For other great advice and information about body language in communication, check out the book, Let Me See Your Body Speak by Jan Hargrave.
*Exception: Is the other person’s body language closed? For example, maybe his or her arms are folded, which usually indicates an unwillingness to talk. Of course, you won’t want to fold your arms too. When you’re trying to get someone to open up to you, use an open body posture, such as hands open, relaxed, visible and unfolded. You can also try to relax them with soothing statements such as “I’m here for you.” or “It seems like you’re upset. Let me help you.”
The Power of the Now

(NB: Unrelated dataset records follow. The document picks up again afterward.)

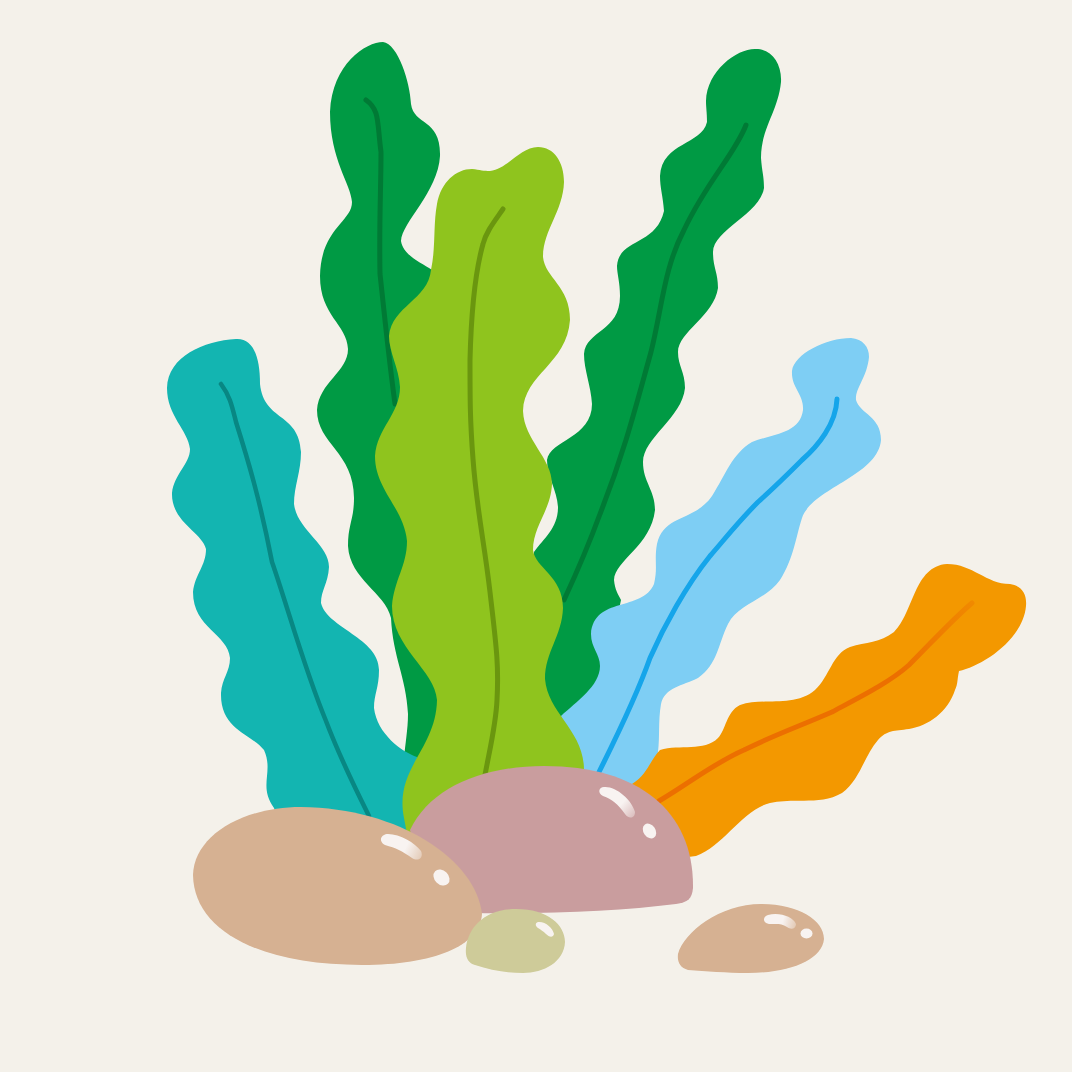
<!DOCTYPE html>
<html lang="en">
<head>
<meta charset="utf-8">
<title>Seaweed and stones</title>
<style>
:root {
  --paper: #f4f1ea;
  --green: #009a44;
  --green-vein: #007a35;
  --lime: #8fc41e;
  --lime-vein: #6a960f;
  --teal: #13b5b1;
  --teal-vein: #088783;
  --sky: #7ecef4;
  --sky-vein: #15a5ea;
  --orange: #f39800;
  --orange-vein: #ec6f00;
  --sand: #d6b192;
  --mauve: #c99d9e;
  --olive: #cecb99;
  --shine: #f8f3f1;
}
html, body { margin: 0; background: var(--paper); }
body { width: 1072px; height: 1072px; overflow: hidden; }
svg { display: block; }
.vein { fill: none; stroke-width: 5; stroke-linecap: round; stroke-linejoin: round; }
.green { fill: var(--green); }
.green .vein { fill: none; stroke: var(--green-vein); }
.lime { fill: var(--lime); }
.lime .vein { fill: none; stroke: var(--lime-vein); }
.teal { fill: var(--teal); }
.teal .vein { fill: none; stroke: var(--teal-vein); stroke-width: 4.5; }
.sky { fill: var(--sky); }
.sky .vein { fill: none; stroke: var(--sky-vein); }
.orange { fill: var(--orange); }
.orange .vein { fill: none; stroke: url(#orange-fade); }
.sand { fill: var(--sand); }
.mauve { fill: var(--mauve); }
.olive { fill: var(--olive); }
.shine { fill: var(--shine); }
</style>
</head>
<body>
<svg width="1072" height="1072" viewBox="0 0 1072 1072" role="img" aria-label="Colourful seaweed growing behind smooth stones">
  <defs>
    <linearGradient id="orange-fade" gradientUnits="userSpaceOnUse" x1="900" y1="674" x2="973" y2="602">
      <stop offset="0" stop-color="#ec6f00"/>
      <stop offset="1" stop-color="#ec6f00" stop-opacity=".35"/>
    </linearGradient>
    <linearGradient id="shine-mauve" gradientUnits="userSpaceOnUse" x1="603" y1="790" x2="634" y2="818">
      <stop offset=".55" stop-color="#f8f3f1"/>
      <stop offset="1" stop-color="#f8f3f1" stop-opacity=".35"/>
    </linearGradient>
    <linearGradient id="shine-sand" gradientUnits="userSpaceOnUse" x1="383" y1="838" x2="423" y2="858">
      <stop offset=".55" stop-color="#f8f3f1"/>
      <stop offset="1" stop-color="#f8f3f1" stop-opacity=".35"/>
    </linearGradient>
    <linearGradient id="shine-pebble" gradientUnits="userSpaceOnUse" x1="765" y1="918" x2="796" y2="927">
      <stop offset=".55" stop-color="#f8f3f1"/>
      <stop offset="1" stop-color="#f8f3f1" stop-opacity=".35"/>
    </linearGradient>
  </defs>

  <g id="green-left" class="green">
    <path d="M383 42C398 44 410 82 411 104C414 126 441 118 440 156C438 192 402 222 401 241C403 255 420 262 432 270L470 420L460 760H404C405 744 408 730 408 714C406 676 393 658 391 618C385 592 350 580 348 546C348 524 354 520 354 498C354 452 317 444 317 410C319 382 348 372 348 349C347 324 320 316 320 276C321 228 352 222 352 202C351 184 330 160 330 112C332 64 366 42 383 42Z"/>
    <path class="vein" d="M366 100C380 110 377 122 381 152C381 190 379 220 380 274C384 310 388 352 395 404"/>
  </g>

  <g id="green-right" class="green">
    <path d="M756 49C771 49 782 63 781 82C778 112 761 128 761 158C762 172 764 176 764 188C760 214 713 230 713 252C713 268 718 272 718 288C714 316 678 332 678 352C678 366 685 372 685 388C682 418 643 438 643 462C643 482 655 490 655 510C651 546 615 560 614 580C615 590 618 594 621 600L600 700L562 718L520 700L534 552C544 538 558 528 558 507C557 490 547 476 547 460C550 440 592 438 592 404C591 386 584 370 584 354C586 330 620 332 620 296C620 282 617 274 617 266C619 238 656 246 664 211C663 196 660 188 660 176C662 142 702 145 707 122C707 112 706 108 706 101C707 70 738 48 756 49Z"/>
    <path class="vein" d="M746 125C735 154 707 181 684 230C664 268 662 308 651 352C638 398 626 448 600 514C589 544 577 572 564 600"/>
  </g>

  <g id="teal-leaf" class="teal">
    <path d="M236 339C252 338 260 354 260 384C264 422 299 412 301 452C301 472 294 486 294 504C297 530 329 544 329 567C328 584 321 590 321 603C327 628 379 638 379 670C379 688 374 694 374 708C377 734 402 752 417 757L430 840H285L274 808C258 786 274 772 264 750C252 734 220 730 221 693C222 678 230 672 230 658C228 634 193 628 193 592C195 574 206 566 206 549C202 532 171 522 172 493C174 474 190 464 190 449C188 430 167 416 167 388C168 356 204 341 236 339Z"/>
    <path class="vein" d="M221 384C230 396 232 406 236 422C248 460 260 500 272 562C288 608 304 668 326 721C340 758 354 786 369 816"/>
  </g>

  <g id="sky-leaf" class="sky">
    <path d="M851 338C863 339 869 347 869 357C867 378 855 388 856 400C860 414 881 416 881 440C878 476 812 488 802 518C796 536 794 558 780 580C766 600 738 604 728 624C718 644 718 664 698 678C682 686 665 687 661 704C658 722 660 736 658 752L650 800H580L561 716C576 702 600 686 600 666C600 654 591 648 591 634C594 596 642 612 654 584C658 568 654 560 657 544C664 514 694 522 712 496C726 474 732 454 752 442C772 434 800 434 803 410C804 394 791 388 792 371C794 354 826 338 851 338Z"/>
    <path class="vein" d="M837 399C836 424 818 446 802 460C788 474 776 486 758 502C738 522 724 540 710 556C686 586 664 626 650 658C638 692 618 734 599 772"/>
  </g>

  <g id="orange-leaf" class="orange">
    <path d="M947 564C973 564 986 584 1010 584C1022 586 1027 594 1026 606C1023 640 982 666 959 671C957 680 958 684 955 690C948 712 928 726 909 729C894 731 887 730 878 740C864 756 860 780 842 793C820 806 796 797 770 803C742 810 724 846 696 856L680 858L632 784C648 774 650 760 660 750C680 744 704 752 718 738C726 730 726 712 740 705C764 697 794 708 815 690C830 676 832 654 850 647C866 642 880 643 894 632C914 612 914 566 947 564Z"/>
    <path class="vein" d="M972 603C952 620 932 642 909 665C890 682 862 696 832 712C800 726 774 735 744 750C714 763 688 784 659 801"/>
  </g>

  <g id="lime-leaf" class="lime">
    <path d="M538 147C554 147 564 162 564 182C563 212 543 230 543 257C545 278 570 286 570 320C567 364 524 374 523 411C524 440 552 458 552 484C551 510 533 526 533 550C535 568 563 576 563 608C562 636 545 652 545 679C548 714 584 730 584 770L560 850H410L404 818C394 768 436 750 437 700C435 670 392 648 392 606C394 580 407 566 407 541C404 508 375 490 375 456C377 428 400 414 400 387C399 368 389 352 389 336C392 306 428 300 431 270C436 246 433 226 437 204C441 182 456 169 472 169C480 170 484 171 490 171C508 169 520 147 538 147Z"/>
    <path class="vein" d="M503 209C494 222 486 232 483 244C474 276 471 320 470 360C470 400 470 420 473 459C477 512 484 540 490 592C496 644 499 664 497 700C496 724 490 748 485 775"/>
  </g>

  <g id="mauve-stone">
    <path class="mauve" d="M410 830C430 788 482 766 544 766C640 766 694 812 693 888C692 899 688 902 676 904C620 911 552 914 470 913L420 870Z"/>
    <path fill="url(#shine-mauve)" d="M604 787C616 786 632 800 635 812C635 819 628 819 625 814C618 804 612 799 603 796C597 793 599 787 604 787Z"/>
    <ellipse class="shine" cx="649.500" cy="831" rx="6" ry="8" transform="rotate(-35 649.500 831)"/>
  </g>

  <g id="large-sand-stone">
    <path class="sand" d="M301 807C400 808 476 860 482 914C480 946 434 965 362 965C262 965 194 932 193 875C194 836 242 807 301 807Z"/>
    <path fill="url(#shine-sand)" d="M388 834C400 834 415 843 421 851C424 858 418 862 412 858C402 851 396 848 385 845C378 841 381 834 388 834Z"/>
    <ellipse class="shine" cx="441.500" cy="877.500" rx="7" ry="9" transform="rotate(-45 441.500 877.500)"/>
  </g>

  <g id="olive-pebble">
    <path class="olive" d="M516 909C548 909 565 925 565 942C564 962 544 973 523 973C506 973 490 970 475 965C468 963 465 957 466 948C468 928 484 909 516 909Z"/>
    <path class="shine" d="M538 922C545 921 553 928 554 934C553 938 549 937 546 934C543 931 541 930 538 928C535 926 535 923 538 922Z"/>
  </g>

  <g id="small-sand-pebble">
    <path class="sand" d="M761 904C798 904 824 920 824 939C822 960 790 973 748 973C726 973 706 971 688 970C680 968 677 962 678 954C684 932 720 904 761 904Z"/>
    <path fill="url(#shine-pebble)" d="M768 915C780 912 793 917 796 924C796 929 791 930 787 927C781 923 777 924 769 924C762 923 763 916 768 915Z"/>
    <ellipse class="shine" cx="806.500" cy="933.500" rx="6" ry="5"/>
  </g>
</svg>
</body>
</html>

Whenever I teach The Power Of Listening, from now own, I will be sure to point out that besides increasing your communication effectiveness, active listening brings you into the present moment. It brings you into a full awareness of what is happening right here and right now. Even if temporarily, you suspend your thoughts and worries about what is happening in the future… what bills have to be paid, what work needs to be done at your desk or where the kids have to be at 4pm for soccer practice. You suspend your thoughts and regrets about the past… what if I had done it that way, what did he think when I said that yesterday or I forgot to pick up the dry cleaning this morning.
It’s what Eckhart Tolle would call the “power of the now.” He rightly points out that the past and the future are mere illusions and that there’s no real power in those time conceptions. What happened yesterday is no longer reality because it is over and gone. You have no power to change it either. The future hasn’t happened yet, so it’s not real yet. The only reality that you can control and where there’s any power at all is in the here and now.
When you practice the methods for active listening, you have to be present-focused or you are not performing active listening. Each time you practice, you are waking up your awareness. Your mind must empty to some degree so that it can be open to listen and truly hear the other who is speaking. The power of listening is that you connect better with the other person with whom you are communicating, and the power of listening is that it helps you grow in awareness of the power of the now.
Angela Loëb helps people rediscover and use their gifts so they can bring who they are to what they do. To learn more, please visit: www.insyncresources.com